Dusk blurs the horizon by the time you hear a whoosh of wings overhead. You glance up just in time to see the momma owl skim away toward the nearby field. There are mice aplenty in the field, so you’re sure she won’t be long. On top of that, your own mom will be calling you to bed soon.

You pocket the animas clay again and scale the tree in the near dark. Long experience in this tree makes the climb easy.

The bark of the branch containing the nest bites into the palms of your hands as you pull yourself up to peek into the bird’s home.

Inside you find two fluffy bits of feathers. The owlets pivot their heads to look at you and one gives a soft, babyish ‘who’? Their Owletsadult feathers have not come in yet. Instead, they’re covered in a soft poof of down.

You stare at them, taking in their shape, the round features of their faces and eyes, and the wings they flutter in agitation the longer you stay near them. You try to imprint the way they look on your mind’s eye.

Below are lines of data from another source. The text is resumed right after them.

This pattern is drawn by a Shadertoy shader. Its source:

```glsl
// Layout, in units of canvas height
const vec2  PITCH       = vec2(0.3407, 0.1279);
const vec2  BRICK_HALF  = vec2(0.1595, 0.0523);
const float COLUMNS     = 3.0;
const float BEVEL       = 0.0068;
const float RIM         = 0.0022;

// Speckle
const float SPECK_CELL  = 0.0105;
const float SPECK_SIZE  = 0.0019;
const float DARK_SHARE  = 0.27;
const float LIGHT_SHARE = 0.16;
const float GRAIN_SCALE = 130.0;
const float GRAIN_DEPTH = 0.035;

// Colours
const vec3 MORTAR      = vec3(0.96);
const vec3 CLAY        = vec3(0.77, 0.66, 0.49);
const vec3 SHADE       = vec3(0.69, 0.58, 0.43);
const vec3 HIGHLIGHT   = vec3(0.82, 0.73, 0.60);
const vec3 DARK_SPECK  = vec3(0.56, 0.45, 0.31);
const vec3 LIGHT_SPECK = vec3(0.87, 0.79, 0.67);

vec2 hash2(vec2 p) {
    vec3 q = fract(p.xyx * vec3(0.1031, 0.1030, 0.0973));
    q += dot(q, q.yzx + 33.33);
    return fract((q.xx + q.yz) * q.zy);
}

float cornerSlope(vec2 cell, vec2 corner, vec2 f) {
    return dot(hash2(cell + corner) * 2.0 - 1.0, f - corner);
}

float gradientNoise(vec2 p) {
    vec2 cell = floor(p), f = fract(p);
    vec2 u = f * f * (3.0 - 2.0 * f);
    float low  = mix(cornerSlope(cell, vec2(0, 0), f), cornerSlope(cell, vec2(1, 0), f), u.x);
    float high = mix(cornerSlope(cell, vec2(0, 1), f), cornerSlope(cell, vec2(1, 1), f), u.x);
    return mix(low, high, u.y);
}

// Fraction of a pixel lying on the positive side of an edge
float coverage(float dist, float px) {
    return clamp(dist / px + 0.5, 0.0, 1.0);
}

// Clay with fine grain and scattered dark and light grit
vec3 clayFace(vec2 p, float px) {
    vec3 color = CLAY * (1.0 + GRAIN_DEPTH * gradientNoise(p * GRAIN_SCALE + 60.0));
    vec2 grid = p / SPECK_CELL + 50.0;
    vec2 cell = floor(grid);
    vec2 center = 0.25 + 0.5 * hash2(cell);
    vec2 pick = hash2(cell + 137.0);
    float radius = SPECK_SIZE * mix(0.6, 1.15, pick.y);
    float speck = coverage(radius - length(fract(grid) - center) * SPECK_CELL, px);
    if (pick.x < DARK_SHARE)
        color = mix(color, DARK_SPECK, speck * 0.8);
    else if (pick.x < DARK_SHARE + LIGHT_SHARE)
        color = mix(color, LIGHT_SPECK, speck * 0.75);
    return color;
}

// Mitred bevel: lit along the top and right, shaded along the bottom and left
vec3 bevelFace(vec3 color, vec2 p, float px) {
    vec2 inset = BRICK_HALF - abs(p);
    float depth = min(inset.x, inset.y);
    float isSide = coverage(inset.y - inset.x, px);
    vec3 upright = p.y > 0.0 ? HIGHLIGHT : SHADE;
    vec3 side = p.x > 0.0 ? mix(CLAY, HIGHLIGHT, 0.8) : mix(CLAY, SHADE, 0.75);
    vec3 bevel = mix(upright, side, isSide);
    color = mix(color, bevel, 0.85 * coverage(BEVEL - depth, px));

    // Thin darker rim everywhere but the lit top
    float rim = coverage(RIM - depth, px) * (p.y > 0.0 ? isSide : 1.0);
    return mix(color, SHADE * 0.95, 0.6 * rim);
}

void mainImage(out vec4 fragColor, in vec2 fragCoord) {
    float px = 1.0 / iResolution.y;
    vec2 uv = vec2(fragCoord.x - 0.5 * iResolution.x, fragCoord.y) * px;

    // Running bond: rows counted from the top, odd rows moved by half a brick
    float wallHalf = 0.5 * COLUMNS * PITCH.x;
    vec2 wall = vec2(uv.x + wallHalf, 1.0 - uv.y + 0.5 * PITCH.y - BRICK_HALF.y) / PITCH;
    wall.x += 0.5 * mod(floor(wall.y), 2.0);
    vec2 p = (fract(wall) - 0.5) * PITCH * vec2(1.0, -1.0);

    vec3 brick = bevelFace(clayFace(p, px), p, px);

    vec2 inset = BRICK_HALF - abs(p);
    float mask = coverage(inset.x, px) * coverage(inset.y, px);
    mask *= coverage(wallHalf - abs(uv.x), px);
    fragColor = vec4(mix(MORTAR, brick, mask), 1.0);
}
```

A whoosh is all the warning you have. The momma owl screeches as she sinks her claws into your hands where you grasp the tree.

Instinctually, you try to pull away. This off balances you at the exact moment you let go of your handhold on the branch. You swing wildly, attempting to regain a hold but the momma owl will have none of it.

She beats her massive wings in your face and you lose all sense of the world around you except for the gut twisting feel of falling and the wind and feathers buffeting your body.

A scream escapes just as you hit the ground. It’s cut short as the impact drives the breath from your chest and then your head cracks hard against the dirt. You get a sense of dizziness and then nothing.

***

The world still feels like it’s spinning. As you open your eyes, the faces of mom and dad slowly come into focus.

“There you are,” Dad says. He gives you a lopsided grin. “Think the tree got the better of you this time.”

Mom huffs. She’s about to launch into a tirade about climbing the owl tree in the first place but dad chuckles and helps you to your feet.

“Go wash up,” he says and gives you a push toward the house. He watches as you make your way inside, probably to make sure you can walk a straight line.

You clean up and make it into bed without any residual effects from your fall. Dad clears you for sleep and soon your sitting in bed in a dark, quiet house.

The animas clay is still in your pocket.

You close your eyes, trying to recall all the little details you gathered about the owlets. It’s easy to remember their large, curious eyes but the shape of their wings seems a little off in your mind.

It’s better than when you tried to animate the clay in class but it’s definitely not a full, clear image. Perhaps your fall muddled your brain a bit.

Do you…

Aa. Attempt to see them again?

or

Ab. Try from memory?

In the comments, vote for which option you’d like to explore. We’ll see how it goes Thursday.

Until then, blessings,

Jennifer